Why do I (as a resident and taxpayer) need to pay for water that has been treated?

The Town of Trenton is committed to drinking water safety, and has been for years. The Town uses a multiple-barrier approach to water treatment and system management. The first barrier is "Keeping Clean Water Clean." This is achieved by protecting the sources from contamination.

The next main line of defense - "Making it Safe"- involves various steps to remove natural or man-made impurities. This is achieved by using adequate treatment methods to remove the impurities, including disinfection to inactivate micro-organisms, and effective operation of the treatment facility and distribution system. Chlorine is an effective disinfectant and is used to ensure confidence at the tap.

The final step in an effective multiple-barrier drinking water protection strategy is "Proving it's Safe." The Town continually monitors the water quality and takes swift, corrective action when deficiencies are identified.

What should residents know about a boil water advisory?

This is just a reminder of the procedures taken and how the customers will be notified of the boil water order. Every week the Water Department tests for the presence of bacteria from three different locations (Reservoir, Cornish's Variety and Youth Center). The samples are taken to the hospital and put in an incubator for twenty-four hours. They are then checked for the presence of bacteria. If bacteria is present the Department of Environment and Labour is notified by the hospital and they tell us to issue boil water advisory. The Town would then broadcast this advisory over the radio and also in the newspaper. We may also put notices in the mail.

The Water Department would proceed to increase the amount of chlorine used for disinfection and flush some water mains to produce a higher chlorine residual in the distribution system. Samples would be taken each day to the hospital to be tested for bacteria. We need three days of bacteria free samples before the boil water advisory can be removed. The customers would be advised on the radio that the boil water advisory has ended.

During the boil water advisory, all water should be boiled for at least two minutes before using.

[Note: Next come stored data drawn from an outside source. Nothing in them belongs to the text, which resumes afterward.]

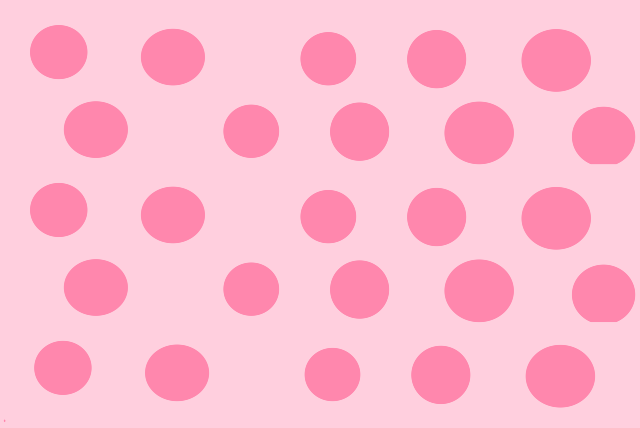
Write a Shadertoy shader that draws this pattern.

```glsl
// Uneven polka dots: five rows of slightly squashed discs on pale pink.
// One run of six ellipses serves every row; odd rows are shifted left and
// drop the first dot, even rows drop the last, and the final row drifts right.

// Lengths are percentages of the canvas width, measured from the top left.
const vec3 BACKGROUND = vec3(1.0, 0.81, 0.87);
const vec3 DOT_COLOR = vec3(1.0, 0.53, 0.68);
const int ROWS = 5;
const int DOTS_PER_ROW = 5;
const float PAIR_HEIGHT = 24.67;            // distance between like rows
const vec2 STAGGER = vec2(-12.04, 11.33);   // offset of odd rows
const float LAST_ROW_DRIFT = 0.65;
const float FLAT_BOTTOM = 4.30;             // cut below the centre of the end dot
const vec2 SPECK_CENTER = vec2(0.72, 65.75);
const vec2 SPECK_RADII = vec2(0.13, 0.18);

// Centre in xy, radii in zw
const vec4 DOTS[6] = vec4[6](
    vec4(9.18, 8.14, 4.49, 4.23),
    vec4(27.02, 8.92, 5.01, 4.43),
    vec4(51.30, 9.18, 4.36, 4.17),
    vec4(68.23, 9.24, 4.62, 4.56),
    vec4(86.91, 9.44, 5.43, 4.90),
    vec4(106.35, 10.03, 4.95, 4.69));

// Approximate signed distance to an ellipse
float ellipseDistance(vec2 p, vec2 radii) {
    return (length(p / radii) - 1.0) * min(radii.x, radii.y);
}

// Displacement of a whole row from the first one
vec2 rowOffset(int row) {
    vec2 offset = vec2(0.0, float(row / 2) * PAIR_HEIGHT);
    if (row % 2 == 1) offset += STAGGER;
    if (row == ROWS - 1) offset.x += LAST_ROW_DRIFT;
    return offset;
}

// Nearest distance to any dot
float dotsDistance(vec2 p) {
    float nearest = 1000.0;
    for (int row = 0; row < ROWS; row++) {
        vec2 q = p - rowOffset(row);
        for (int i = 0; i < DOTS_PER_ROW; i++) {
            int index = i + row % 2;
            vec4 disc = DOTS[index];
            vec2 local = q - disc.xy;
            float d = ellipseDistance(local, disc.zw);
            if (index == DOTS_PER_ROW) d = max(d, local.y - FLAT_BOTTOM);
            nearest = min(nearest, d);
        }
    }
    return nearest;
}

void mainImage(out vec4 fragColor, in vec2 fragCoord) {
    float pixel = 100.0 / iResolution.x;
    vec2 p = vec2(fragCoord.x, iResolution.y - fragCoord.y) * pixel;

    // Dots plus a tiny stray speck in the lower left corner
    float d = min(dotsDistance(p), ellipseDistance(p - SPECK_CENTER, SPECK_RADII));
    float coverage = 1.0 - smoothstep(-0.5 * pixel, 0.5 * pixel, d);

    fragColor = vec4(mix(BACKGROUND, DOT_COLOR, coverage), 1.0);
}
```
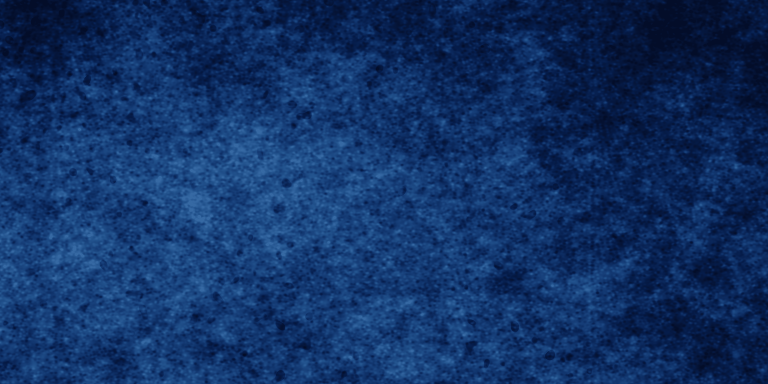
Reproduce this texture procedurally as a WebGL 2 fragment shader.

```glsl
#version 300 es
precision highp float;
// A worn, felt-like blue surface: soft uneven light, mottled stains and fine
// fibrous grain. Layers of scattered cellular blots are summed into one tone,
// which is then coloured through a ramp from navy to steel blue.

uniform vec2 u_resolution;
out vec4 fragColor;

vec3 hash3(vec2 cell) {
  vec3 q = fract(cell.xyx * vec3(0.1031, 0.1030, 0.0973));
  q += dot(q, q.yxz + 33.33);
  return fract((q.xxy + q.yzz) * q.zyx);
}

// Cellular noise: one soft light or dark blot per cell, about unit deviation
float blots(vec2 p) {
  vec2 cell = floor(p);
  float sum = 0.0;
  for (int y = -1; y <= 1; y++) {
    for (int x = -1; x <= 1; x++) {
      vec2 neighbour = cell + vec2(x, y);
      vec3 h = hash3(neighbour + 71.0);
      vec2 d = neighbour + h.xy - p;
      float falloff = max(1.0 - dot(d, d), 0.0);
      sum += (h.z * 2.0 - 1.0) * falloff * falloff * falloff;
    }
  }
  return sum * 2.6;
}

// Broad light: glow left of centre, shade along the top and the right
float lighting(vec2 p) {
  vec2 fromGlow = p - vec2(0.64, 0.43);
  float light = 0.55 + 0.5 * exp(-5.0 * dot(fromGlow, fromGlow));
  light -= 1.55 * smoothstep(0.5, 1.05, p.y);
  light -= 1.6 * smoothstep(1.25, 2.0, p.x);
  light -= 0.5 * (1.0 - smoothstep(0.0, 0.45, p.x)) * smoothstep(0.5, 0.9, p.y);
  return light;
}

// Stains and grain, from wide clouds down to short horizontal fibres
float mottling(vec2 p) {
  float tone = 0.20 * blots(p * 3.0);
  tone += 0.24 * blots(p * vec2(9.0, 6.0) + 13.0);
  tone += 0.23 * blots(p * vec2(15.0, 18.0) + 29.0);
  tone += 0.26 * blots(p * vec2(29.0, 41.0) + 47.0);
  tone += 0.32 * blots(p * vec2(58.0, 86.0) + 5.0);
  tone += 0.38 * blots(p * vec2(125.0, 160.0) + 83.0);
  return tone;
}

// Sparse dark crumbs, gathered in loose patches toward the left
float crumbs(vec2 p) {
  float patches = smoothstep(-0.6, 1.0, blots(p * 5.0 + 61.0) + 0.6 - 0.7 * p.x);
  return patches * smoothstep(1.3, 2.2, blots(p * vec2(44.0, 40.0) + 19.0));
}

// Colour ramp over the tone, in deviations from the middle
vec3 blueRamp(float tone) {
  float stops[8] = float[8](-2.9, -1.88, -1.08, -0.44, 0.16, 0.82, 1.64, 2.7);
  vec3 blues[8] = vec3[8](
    vec3(0.01, 0.05, 0.16), vec3(0.02, 0.08, 0.22),
    vec3(0.02, 0.11, 0.29), vec3(0.04, 0.15, 0.35),
    vec3(0.06, 0.20, 0.42), vec3(0.09, 0.25, 0.48),
    vec3(0.13, 0.32, 0.55), vec3(0.21, 0.41, 0.64));
  vec3 colour = blues[0];
  for (int i = 1; i < 8; i++) {
    float blend = (tone - stops[i - 1]) / (stops[i] - stops[i - 1]);
    colour = mix(colour, blues[i], clamp(blend, 0.0, 1.0));
  }
  return colour;
}

void main() {
  vec2 p = gl_FragCoord.xy / u_resolution.y;
  float tone = lighting(p) + mottling(p) - 1.3 * crumbs(p);
  fragColor = vec4(blueRamp(tone), 1.0);
}
```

This would include drinking, cooking, washing and for personal hygiene. In closing, the Water Department follows all regulations issued by the Department of Environment and Labour to ensure a safe drinking water supply for its customers.

Vacant Houses During Winter

The Public Works department would like to urge homeowners who have vacant homes during the winter months to request their water be turned off. Whether the house is on the real estate market or the homeowner is away for an extended period of time, certain precautions should be taken. Please ensure your water lines are drained, this will prevent the water lines from freezing and splitting causing water damage to your property. If you are planning to heat the home in your absence, your water lines should be safe from potential damage. Draining the water lines is the responsibility of the home owner; however, if you have any questions, please contact:

Stan Vachal
Water Treatment Supervisor
Phone: 902-752-1450

Water Turn On / Shut Off Requests

Residents must fill out an "Application for Water" form to have water shut off / turned on. Forms can be picked up at Town Hall or found here: pdf APPLICATION FOR WATER FORM (91 KB) .

Submit forms to:

Trenton Town Hall
120 Main Street
Trenton, NS